*ABOUT THIS EXERCISE*. Among the records below, find the lines that contain "sigma" and copy each of them.
Segment Start: EXERCISE DATA
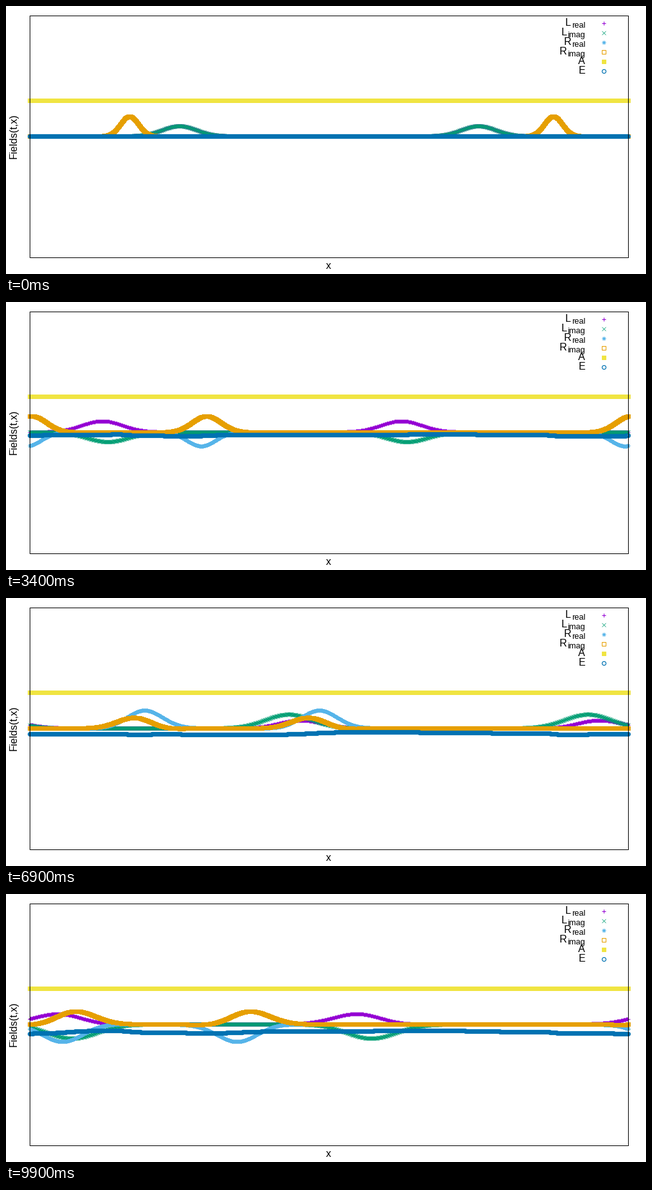
A matplotlib script that plays this animation: 1000 px wide and 420 px high, repeating every 10000 ms.

```python
import numpy as np
import matplotlib.pyplot as plt
from matplotlib.animation import FuncAnimation
from matplotlib.patches import Rectangle

W, H, DPI = 1000, 420, 100
PX = 72 / DPI                      # points per pixel
LEFT, RIGHT, TOP, BOTTOM = 37, 972, 15, 394
SPAN = RIGHT - LEFT
ZERO, A_LEVEL = 204, 148
FRAMES, SUB = 100, 16

SPEED = SPAN / 16                  # pixels per frame
SPIN = 3.0007                      # radians per frame
SPREAD = 9.7                       # growth of the squared width
GROWTH = 0.0058
TWIST = -0.13                      # phase tilt gained per frame

x = np.linspace(LEFT, RIGHT, SPAN + 1)

# start positions (share of the box), amplitude, width, direction, charge step
R_WAVE = ((1 / 6, 7 / 8), 44.0, 14.0, 1, -2.3)
L_WAVE = ((1 / 4, 3 / 4), 22.6, 27.0, -1, 0.95)


def offset(start, direction, t):
    """Signed periodic distance from the packet's centre."""
    d = x - LEFT - start * SPAN - direction * SPEED * t
    return (d + SPAN / 2) % SPAN - SPAN / 2


def wave(spec, t):
    starts, amp, sigma, direction, _ = spec
    var = sigma ** 2 + SPREAD * t
    height = amp * sigma / np.sqrt(var) * np.exp(GROWTH * t)
    phase = np.pi / 4 + direction * SPIN * t
    total = np.zeros_like(x, dtype=complex)
    for start in starts:
        d = offset(start, direction, t)
        total += height * np.exp(-d ** 2 / (2 * var)
                                 + 1j * (phase + TWIST * t / var * d))
    return total


def current(spec, t):
    starts, _, sigma, direction, step = spec
    var = sigma ** 2 + SPREAD * t
    scale = step * sigma / var / np.sqrt(np.pi) * np.exp(2 * GROWTH * t)
    return scale * sum(np.exp(-offset(s, direction, t) ** 2 / var)
                       for s in starts)


def electric_history():
    field = np.zeros_like(x)
    history = [field.copy()]
    for n in range(FRAMES - 1):
        for j in range(SUB):
            t = n + (j + 0.5) / SUB
            field += (current(R_WAVE, t) + current(L_WAVE, t)) * SPEED / SUB
        history.append(field.copy())
    return history


E_FIELD = electric_history()

plt.rcParams["font.family"] = "Liberation Sans"
fig = plt.figure(figsize=(W / DPI, H / DPI), dpi=DPI, facecolor="white")
ax = fig.add_axes([0, 0, 1, 1])
ax.set_xlim(0, W)
ax.set_ylim(H, 0)
ax.axis("off")

# label, subscript, marker, stroke in pixels, colour, filled
SERIES = [
    ("L", "real", "+", 1, "#9400d3", False),
    ("L", "imag", "x", 0.7, "#009e73", False),
    ("R", "real", (8, 2, 0), 0.7, "#56b4e9", False),
    ("R", "imag", "s", 1, "#e69f00", False),
    ("A", "", "s", 1, "#f0e442", True),
    ("E", "", "o", 1.2, "#0072b2", False),
]


def points(px, py, marker, stroke, color, filled, z):
    line, = ax.plot(px, py, ls="none", marker=marker, ms=6 * PX,
                    mec=color, mfc=color if filled else "none",
                    mew=stroke * PX, antialiased=False, zorder=z,
                    clip_on=False)
    return line


def text(px, py, s, size=16, **kw):
    kw = {"ha": "right", "va": "baseline", **kw}
    return ax.text(px, py, s, fontsize=size * PX, color="black",
                   zorder=20, **kw)


SUB_WIDTH = {"real": 22, "imag": 28.5, "": 0}
lines = []
for i, (name, sub, *style) in enumerate(SERIES):
    row = 27 + 15 * i
    lines.append(points(x, np.full_like(x, ZERO), *style, 2 + i))
    points([934], [row], *style, 15)
    text(905 - SUB_WIDTH[sub], row + 4, name)
    if sub:
        text(905, row + 7.5, sub, 12.8)

ax.add_patch(Rectangle((LEFT, TOP), SPAN, BOTTOM - TOP, fill=False,
                       ec="black", lw=PX, antialiased=False, zorder=12))
text(504, 412, "x", ha="center")
text(20, 203.5, "Fields(t,x)", va="center", rotation=90)


def draw(n):
    left, right = wave(L_WAVE, n), wave(R_WAVE, n)
    fields = (left.real, left.imag, right.real, right.imag,
              np.full_like(x, ZERO - A_LEVEL), E_FIELD[n])
    for line, f in zip(lines, fields):
        line.set_ydata(ZERO - f)
    return lines


anim = FuncAnimation(fig, draw, frames=FRAMES, init_func=lambda: draw(0),
                     interval=100, repeat=True, repeat_delay=0, blit=False)
plt.show()
```
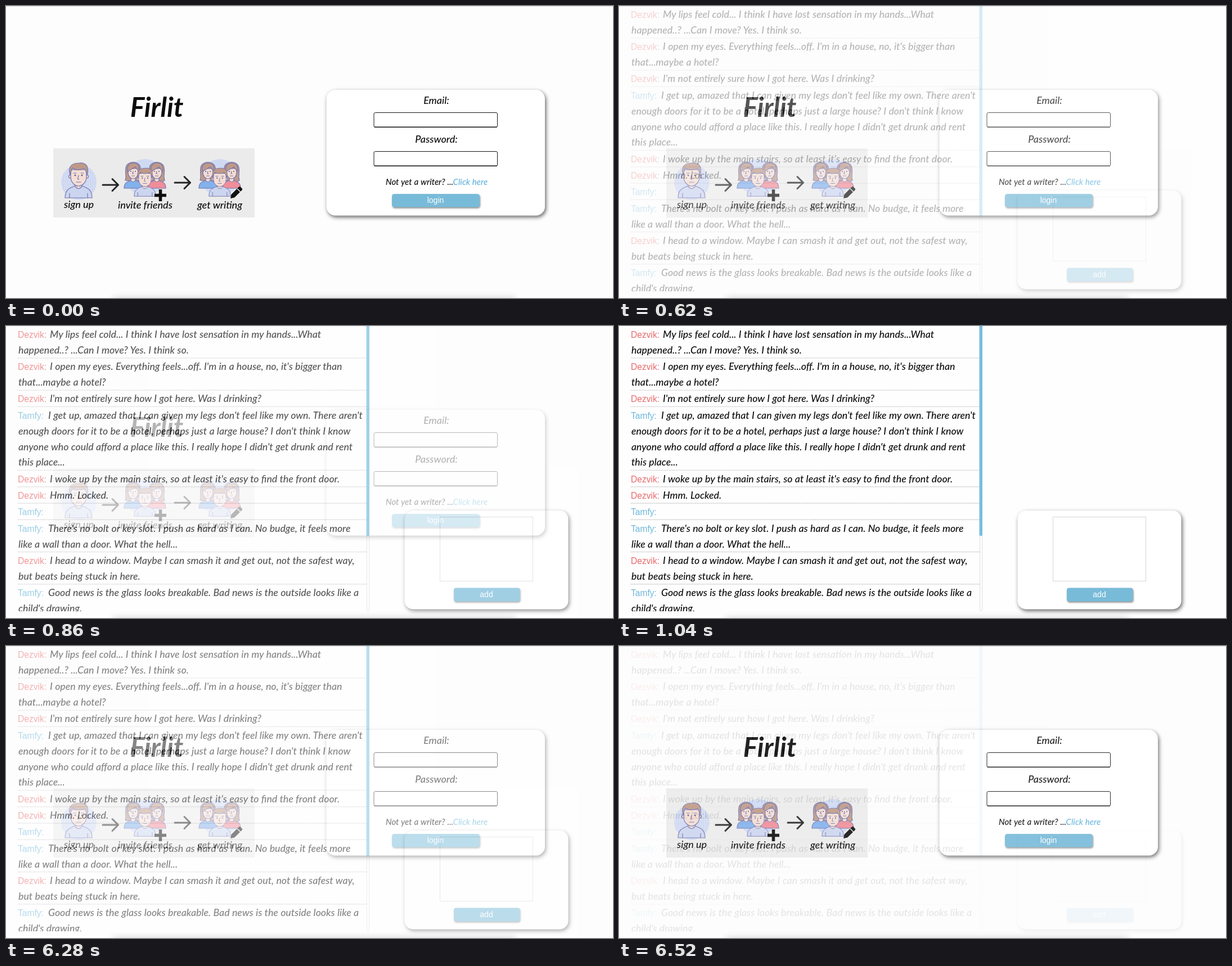
These frames come from a looping animation (1079 by 519 pixels, 6.58 s). An HTML page:

```html
<!DOCTYPE html>
<html lang="en">
<head>
<meta charset="utf-8">
<title>Story writing</title>
<style>
  html, body { margin: 0; width: 100%; height: 100%; overflow: hidden; background: #fdfdfd; }
  svg { display: block; width: 1079px; height: 519px; }
  text { font: 16px "Liberation Sans", Arial, sans-serif; white-space: pre; }
  .hand { font: italic 500 18px Lato, "Open Sans", sans-serif; fill: #0c0c0c; }
  .title { font-size: 48px; font-weight: 700; }
  .small { font-size: 15px; word-spacing: .5px; }
  .tale { font-size: 17.7px; word-spacing: .3px; }
  .mid { text-anchor: middle; }
  .link { fill: #5fb2dc; }
  .label { font-size: 14px; fill: #fff; text-anchor: middle; }
  .name { font-size: 15.6px; }
  .red { fill: #ea6a6c; }
  .blue { fill: #6fb8da; }
  .card { fill: #fff; filter: drop-shadow(2px 3px 3.5px rgba(0, 0, 0, .6)); }
  .button { fill: #78bbd9; filter: drop-shadow(1px 2px 1.5px rgba(0, 0, 0, .45)); }
  .rule { stroke: #b9b9b9; stroke-width: 1.4; stroke-dasharray: 1.4 1.4; }
  .person { stroke: #7276b0; stroke-width: 1.2; stroke-linejoin: round; stroke-linecap: round; }
  .skin { fill: #f4ddd3; }
  .hair { fill: #bf9988; }
  .shirt { fill: #ccd5ef; }
  .line { fill: none; }
  .dot { fill: #5a5d96; stroke: none; }
  .arrow { fill: none; stroke: #252525; stroke-width: 3; stroke-linecap: round; stroke-linejoin: round; }
</style>
</head>
<body>
<svg viewBox="0 0 1079 519">
  <defs>
    <clipPath id="page"><rect width="641" height="507"/></clipPath>
    <pattern id="dots" width="4" height="4" patternUnits="userSpaceOnUse">
      <rect width="4" height="4" fill="#d3dcf3"/>
      <circle cx="2" cy="2" r=".8" fill="#b9c8ec"/>
    </pattern>
    <filter id="soft" x="-10%" y="-300%" width="120%" height="700%"><feGaussianBlur stdDeviation="6"/></filter>

    <g id="man" class="person">
      <path class="shirt" d="M-24 41C-24 27-17 24-7 20H7C17 24 24 27 24 41Z"/>
      <path class="skin" d="M-6 14V21Q0 28 6 21V14Z"/>
      <circle class="skin" cx="-14.5" cy="3" r="3"/>
      <circle class="skin" cx="14.5" cy="3" r="3"/>
      <path class="skin" d="M-14-9V4C-14 14-6 20 0 20S14 14 14 4V-9Z"/>
      <path class="hair" d="M-15 1C-19-13-14-21 1-21C15-22 19-13 15 1C14-5 13-9 10-11C2-8-5-8-11-12C-13-8-14-5-15 1Z"/>
      <path class="line" d="M-9-3H-4M4-3H9M0 1L-1.5 8H1M-4 13H4M-16 33V41M16 33V41"/>
      <circle class="dot" cx="-6" cy="1" r="1.4"/>
      <circle class="dot" cx="6" cy="1" r="1.4"/>
    </g>

    <g id="woman" class="person">
      <path class="hair" d="M-14 17C-11 8-15 3-13-5C-12-19 12-19 13-5C15 3 11 8 14 17Q9 21 0 19T-14 17Z"/>
      <path d="M-16 31C-16 21-11 20-4 17H4C11 20 16 21 16 31Z"/>
      <path class="skin" d="M-4 11V17Q0 22 4 17V11Z"/>
      <path class="skin" d="M-9-4V3C-9 10-4 14 0 14S9 10 9 3V-4Z"/>
      <path class="hair" d="M-10 2C-12-12-5-14 1-14C9-14 12-8 10 2C8-2 7-4 4-7C0-4-5-3-10 2Z"/>
      <path class="line" d="M0 1L-1 5H1M-2.5 9H2.5"/>
      <circle class="dot" cx="-4" cy="1" r="1"/>
      <circle class="dot" cx="4" cy="1" r="1"/>
    </g>

    <g id="group">
      <circle cy="5" r="33" fill="#cfdaf2"/>
      <use href="#woman" x="-21" y="-7" fill="#83b1eb"/>
      <use href="#woman" x="21" y="-7" fill="#f08d99"/>
      <use href="#man" transform="translate(0 5) scale(.8)"/>
    </g>

    <path id="arrow" class="arrow" d="M0 0H27M17-10.5L27.5 0L17 10.5"/>
    <rect id="glow" x="190" y="517" width="715" height="12" fill="#000" opacity=".13" filter="url(#soft)"/>
  </defs>

  <g id="login">
    <rect width="1079" height="519" fill="#fdfdfd"/>
    <rect width="1079" height="1" fill="#d9d9d9"/>
    <use href="#glow"/>
    <text class="hand title mid" x="268" y="197">Firlit</text>

    <rect x="84" y="253" width="358" height="123" fill="#ebebeb"/>
    <circle cx="129.5" cy="313" r="31.5" fill="url(#dots)"/>
    <use href="#man" x="129" y="300"/>
    <use href="#group" x="247" y="300"/>
    <use href="#group" x="380" y="300"/>
    <use href="#arrow" x="172" y="318"/>
    <use href="#arrow" x="300" y="314"/>
    <path d="M274.5 326V347M264 336.5H285" stroke="#0c0c0c" stroke-width="5.5"/>
    <g transform="translate(399 342) rotate(-45)" fill="#111">
      <path d="M0 0L6-4H20V4H6Z"/>
      <path d="M21.5-4H25Q27-4 27-2V2Q27 4 25 4H21.5Z"/>
    </g>
    <text class="hand mid" x="129.5" y="359">sign up</text>
    <text class="hand mid" x="247.5" y="360">invite friends</text>
    <text class="hand mid" x="380" y="360">get writing</text>

    <rect class="card" x="569.5" y="149" width="388.5" height="223.5" rx="16"/>
    <text class="hand mid" x="765" y="174">Email:</text>
    <text class="hand mid" x="765" y="243">Password:</text>
    <g id="fields"></g>
    <text class="hand small" x="675" y="318">Not yet a writer? ...<tspan class="link">Click here</tspan></text>
    <rect class="button" x="686" y="334" width="156" height="23.5" rx="4.5"/>
    <text class="label" x="763.5" y="350">login</text>
  </g>

  <g id="story" opacity="0">
    <rect width="1079" height="519" fill="#fefefe"/>
    <use href="#glow"/>
    <g id="lines" clip-path="url(#page)"></g>
    <rect x="641.5" y="-6" width="4" height="512.5" rx="2" fill="#fff" stroke="#ddd"/>
    <rect x="640.5" y="-6" width="5.5" height="379" rx="2.5" fill="#78bedd"/>
    <rect class="card" x="708.5" y="328" width="291" height="175.5" rx="15"/>
    <rect x="771.5" y="339.5" width="165" height="114" fill="#fff" stroke="#d6d6d6"/>
    <rect class="button" x="796" y="465.5" width="117.5" height="24" rx="4"/>
    <text class="label" x="854" y="482">add</text>
  </g>
</svg>

<script>
const $ = id => document.getElementById(id);

function add(parent, tag, attrs, text = '') {
  const node = document.createElementNS('http://www.w3.org/2000/svg', tag);
  for (const key in attrs) node.setAttribute(key, attrs[key]);
  node.textContent = text;
  parent.append(node);
}

for (const y of [190, 259]) {
  add($('fields'), 'rect', { x: 654, y: y - .5, width: 219.5, height: 26, rx: 2.5, fill: '#fff', stroke: '#161616' });
  add($('fields'), 'rect', { x: 655, y: y + 24.5, width: 217.5, height: 1.5, fill: '#0c0c0c' });
}

const writers = [
  { name: 'Dezvik:', tone: 'red', x: 78 },
  { name: 'Tamfy:', tone: 'blue', x: 75 }
];

const entries = [
  [0, 'My lips feel cold... I think I have lost sensation in my hands...What',
    'happened..? ...Can I move? Yes. I think so.'],
  [0, "I open my eyes. Everything feels...off. I'm in a house, no, it's bigger than",
    'that...maybe a hotel?'],
  [0, "I'm not entirely sure how I got here. Was I drinking?"],
  [1, "I get up, amazed that I can given my legs don't feel like my own. There aren't",
    "enough doors for it to be a hotel, perhaps just a large house? I don't think I know",
    "anyone who could afford a place like this. I really hope I didn't get drunk and rent",
    'this place...'],
  [0, "I woke up by the main stairs, so at least it's easy to find the front door."],
  [0, 'Hmm. Locked.'],
  [1, ''],
  [1, "There's no bolt or key slot. I push as hard as I can. No budge, it feels more",
    'like a wall than a door. What the hell...'],
  [0, 'I head to a window. Maybe I can smash it and get out, not the safest way,',
    'but beats being stuck in here.'],
  [1, 'Good news is the glass looks breakable. Bad news is the outside looks like a',
    "child's drawing."]
];

const lineHeight = 27.9;
let y = 0;
for (const [who, ...lines] of entries) {
  const writer = writers[who];
  add($('lines'), 'text', { class: 'name ' + writer.tone, x: 21, y: y + 21 }, writer.name);
  lines.forEach((line, i) => {
    add($('lines'), 'text', { class: 'hand tale', x: i ? 22 : writer.x, y: y + 21 + i * lineHeight }, line);
  });
  y += lines.length * lineHeight + 1.4;
  add($('lines'), 'line', { class: 'rule', x1: 21, x2: 641, y1: y - .3, y2: y - .3 });
}

// Cross-fade in 60 ms steps: time, opacity, steps until the next row
const duration = 6580;
const fade = [
  [0, 0, 1],
  [500, .1, 9],
  [1040, 1, 1],
  [6040, .9, 9],
  [duration, 0, 1]
];
const fading = $('story').animate(
  fade.map(([time, opacity, steps]) => ({ offset: time / duration, opacity, easing: `steps(${steps}, end)` })),
  { duration, iterations: Infinity }
);
fading.startTime = 0;
</script>
</body>
</html>
```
Segment End: EXERCISE DATA
*FINISHED TASK*.
    starts, amp, sigma, direction, _ = spec
    var = sigma ** 2 + SPREAD * t
    height = amp * sigma / np.sqrt(var) * np.exp(GROWTH * t)
    starts, _, sigma, direction, step = spec
    var = sigma ** 2 + SPREAD * t
    scale = step * sigma / var / np.sqrt(np.pi) * np.exp(2 * GROWTH * t)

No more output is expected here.